Stanford Program on Regions of Innovation and Entrepreneurship joins Graduate School of Business
We are thrilled to welcome SPRIE, a catalyst for cutting-edge knowledge in this space, and a natural fit for us.
- Garth Saloner, Dean of the Stanford Graduate School of Business
STANFORD GRADUATE SCHOOL OF BUSINESS — The Stanford Program on Regions of Innovation and Entrepreneurship has joined the Graduate School of Business, where it will expand and enhance the depth and reach of global content for the school's academic programs and research.
The Stanford Program on Regions of Innovation and Entrepreneurship (SPRIE) is focused on understanding the development and practice of innovation and entrepreneurship around the world. Current research focuses on the dynamics and sustainability of Silicon Valley and high-technology areas across Europe and Asia, including those in mainland China, Taiwan, Japan, India, Korea, and their collaboration and competition in the evolving global innovation network. Specific projects focus on "Silicon Valley Transforming," the rise and implications of China's internet industry ("China 2.0"), Japanese entrepreneurship ("STAJE"), and clean energy and urbanization ("Smart Green Cities").
SPRIE's core activities include global interdisciplinary research, seminars, and conferences, as well as publications and briefings for industry and government leaders. Upcoming events this month at Stanford include a panel discussion, "Re-examining the State of Japanese Entrepreneurship," on Sept. 21 and "China 2.0: Transforming Media and Commerce in China," SPRIE's third in a series of highly successful forums. Keynotes for "China 2.0" on Sept. 30 will include investors, entrepreneurs, and founders or CEOs of billion-dollar Chinese internet firms, including Jack Ma of Alibaba and Joe Chen, MBA '99, of RenRen.
"Innovation and entrepreneurship are hallmarks of the GSB experience," said Garth Saloner, dean of the Stanford Graduate School of Business. "We are thrilled to welcome SPRIE, a catalyst for cutting-edge knowledge in this space, and a natural fit for us. SPRIE complements and augments many of our existing efforts, including the Center for Entrepreneurial Studies and the Center for Global Business and the Economy."

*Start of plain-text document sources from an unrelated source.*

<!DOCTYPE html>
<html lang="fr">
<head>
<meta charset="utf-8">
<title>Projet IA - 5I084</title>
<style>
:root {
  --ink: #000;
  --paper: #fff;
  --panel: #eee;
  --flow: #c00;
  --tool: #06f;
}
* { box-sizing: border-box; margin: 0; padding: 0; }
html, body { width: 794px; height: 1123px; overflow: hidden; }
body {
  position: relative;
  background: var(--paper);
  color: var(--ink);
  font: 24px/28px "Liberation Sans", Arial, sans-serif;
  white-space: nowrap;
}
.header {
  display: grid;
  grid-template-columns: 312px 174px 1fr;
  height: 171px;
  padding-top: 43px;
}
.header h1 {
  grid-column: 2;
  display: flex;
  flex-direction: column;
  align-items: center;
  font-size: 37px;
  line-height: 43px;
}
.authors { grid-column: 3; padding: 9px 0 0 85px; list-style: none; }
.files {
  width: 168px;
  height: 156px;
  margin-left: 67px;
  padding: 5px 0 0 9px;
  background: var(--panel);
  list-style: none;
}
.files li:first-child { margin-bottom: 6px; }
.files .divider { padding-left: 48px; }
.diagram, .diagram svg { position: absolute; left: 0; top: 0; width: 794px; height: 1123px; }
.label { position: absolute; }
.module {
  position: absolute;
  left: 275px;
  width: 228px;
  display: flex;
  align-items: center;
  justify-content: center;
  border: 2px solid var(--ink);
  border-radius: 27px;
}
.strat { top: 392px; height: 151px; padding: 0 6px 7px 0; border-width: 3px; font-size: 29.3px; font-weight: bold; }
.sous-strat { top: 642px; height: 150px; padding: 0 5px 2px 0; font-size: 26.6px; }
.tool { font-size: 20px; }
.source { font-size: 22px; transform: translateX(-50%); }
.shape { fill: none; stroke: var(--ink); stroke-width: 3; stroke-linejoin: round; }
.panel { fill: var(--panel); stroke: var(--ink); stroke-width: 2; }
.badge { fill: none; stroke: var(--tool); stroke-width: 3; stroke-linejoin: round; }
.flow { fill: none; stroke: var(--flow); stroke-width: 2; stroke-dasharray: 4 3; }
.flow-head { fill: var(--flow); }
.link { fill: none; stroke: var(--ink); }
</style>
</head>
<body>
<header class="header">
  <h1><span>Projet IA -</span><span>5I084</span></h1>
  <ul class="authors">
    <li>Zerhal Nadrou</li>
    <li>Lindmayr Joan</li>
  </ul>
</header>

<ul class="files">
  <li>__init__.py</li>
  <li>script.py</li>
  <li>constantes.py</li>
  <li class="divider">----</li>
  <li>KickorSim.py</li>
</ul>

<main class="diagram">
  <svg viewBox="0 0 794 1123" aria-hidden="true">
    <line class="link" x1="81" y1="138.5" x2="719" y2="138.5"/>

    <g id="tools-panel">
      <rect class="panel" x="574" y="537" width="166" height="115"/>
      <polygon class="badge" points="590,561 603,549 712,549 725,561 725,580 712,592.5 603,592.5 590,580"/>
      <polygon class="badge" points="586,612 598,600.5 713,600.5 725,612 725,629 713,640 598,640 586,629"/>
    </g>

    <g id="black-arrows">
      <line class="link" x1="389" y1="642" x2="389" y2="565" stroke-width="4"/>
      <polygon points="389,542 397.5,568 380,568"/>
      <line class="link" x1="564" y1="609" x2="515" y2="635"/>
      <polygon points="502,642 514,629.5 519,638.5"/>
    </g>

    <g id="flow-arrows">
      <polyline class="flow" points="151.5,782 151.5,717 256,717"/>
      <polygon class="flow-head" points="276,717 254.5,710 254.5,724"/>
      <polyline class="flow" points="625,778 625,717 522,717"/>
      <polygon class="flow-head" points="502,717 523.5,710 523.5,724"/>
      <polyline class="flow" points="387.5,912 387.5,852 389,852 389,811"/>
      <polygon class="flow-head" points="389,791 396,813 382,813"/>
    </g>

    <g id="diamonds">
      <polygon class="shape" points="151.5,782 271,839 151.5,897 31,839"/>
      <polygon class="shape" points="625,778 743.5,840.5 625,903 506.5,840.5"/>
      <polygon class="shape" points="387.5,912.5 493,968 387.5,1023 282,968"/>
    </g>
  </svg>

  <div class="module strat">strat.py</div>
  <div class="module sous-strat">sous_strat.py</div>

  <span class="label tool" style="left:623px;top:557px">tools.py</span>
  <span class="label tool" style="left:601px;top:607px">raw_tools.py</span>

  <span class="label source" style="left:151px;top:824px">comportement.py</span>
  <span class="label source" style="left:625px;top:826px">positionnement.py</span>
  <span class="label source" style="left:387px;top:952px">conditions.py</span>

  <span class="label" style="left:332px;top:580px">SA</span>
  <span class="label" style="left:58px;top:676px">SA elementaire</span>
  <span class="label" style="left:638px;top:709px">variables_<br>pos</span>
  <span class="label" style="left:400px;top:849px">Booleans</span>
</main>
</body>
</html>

Previously housed at Stanford University's Freeman Spogli Institute for International Studies, SPRIE is led by faculty directors William F. Miller and Henry S. Rowen, as well as Associate Director Marguerite Gong Hancock. Miller, the former provost of Stanford University and the Herbert Hoover Professor of Public and Private Management, Emeritus, at the business school, is also a professor emeritus of computer science at the engineering school. He was CEO of SRI International, where he established a spin-out and commercialization program. Rowen is a senior fellow at the Hoover Institution and the Edward P. Rust Professor of Public Policy and Management, Emeritus, at the business school, as well as former president of the RAND Corporation. He is an expert on international security, economic development, and high-tech industries in the United States and Asia.
Hancock leads research initiatives, conferences, and publications on topics ranging from "China 2.0: The Rise of a Digital Superpower" to "Smart Green Cities." She is coeditor of books published by Stanford University Press: The Silicon Valley Edge (2000), Making IT: The Rise of Asia in High Tech (2006), and Greater China's Quest for Innovation (2008). Hancock also codirects SPRIE executive and policymaker training programs on leading innovation and entrepreneurial regions in the global economy.
"We are very pleased to join the Graduate School of Business and look forward to collaborating on international and interdisciplinary research and conferences relevant to business students, executives, and government leaders from around the world who are focused on leading innovation and creating value," said Miller.
SPRIE research focuses on the nexus of innovation and entrepreneurship in high-technology clusters, through questions such as:
- What factors enable innovative and entrepreneurial regions to advance and be sustained? What divergent models and strategies are evident in emerging regions?
- Why have some regions lagged, despite strong assets such as skilled workers or capital investments? What obstacles hinder a region's development?
- How do the flows of ideas, technology, people, and capital define new global linkages? How do these shape the emerging global high-technology system?
- With the rise of China, India, and other high-technology powerhouses, what new patterns of interaction are emerging among major players? How can companies and governments best respond to new critical challenges and opportunities?
For More Information Contact: Barbara Buell, Director of Communications, Stanford Graduate School of Business at email@example.com or 650-723-1771.
For Comment: Marguerite Hancock, Associate Director, Stanford Program on Regions of Innovation and Entrepreneurship at the Graduate School of Business at firstname.lastname@example.org or 650-723-4588.
Topics: Business | Economic development | Energy | Entrepreneurship | Innovation | International Security and Defense | Silicon Valley | China | India | Japan | South Korea | Taiwan | United States | Western Europe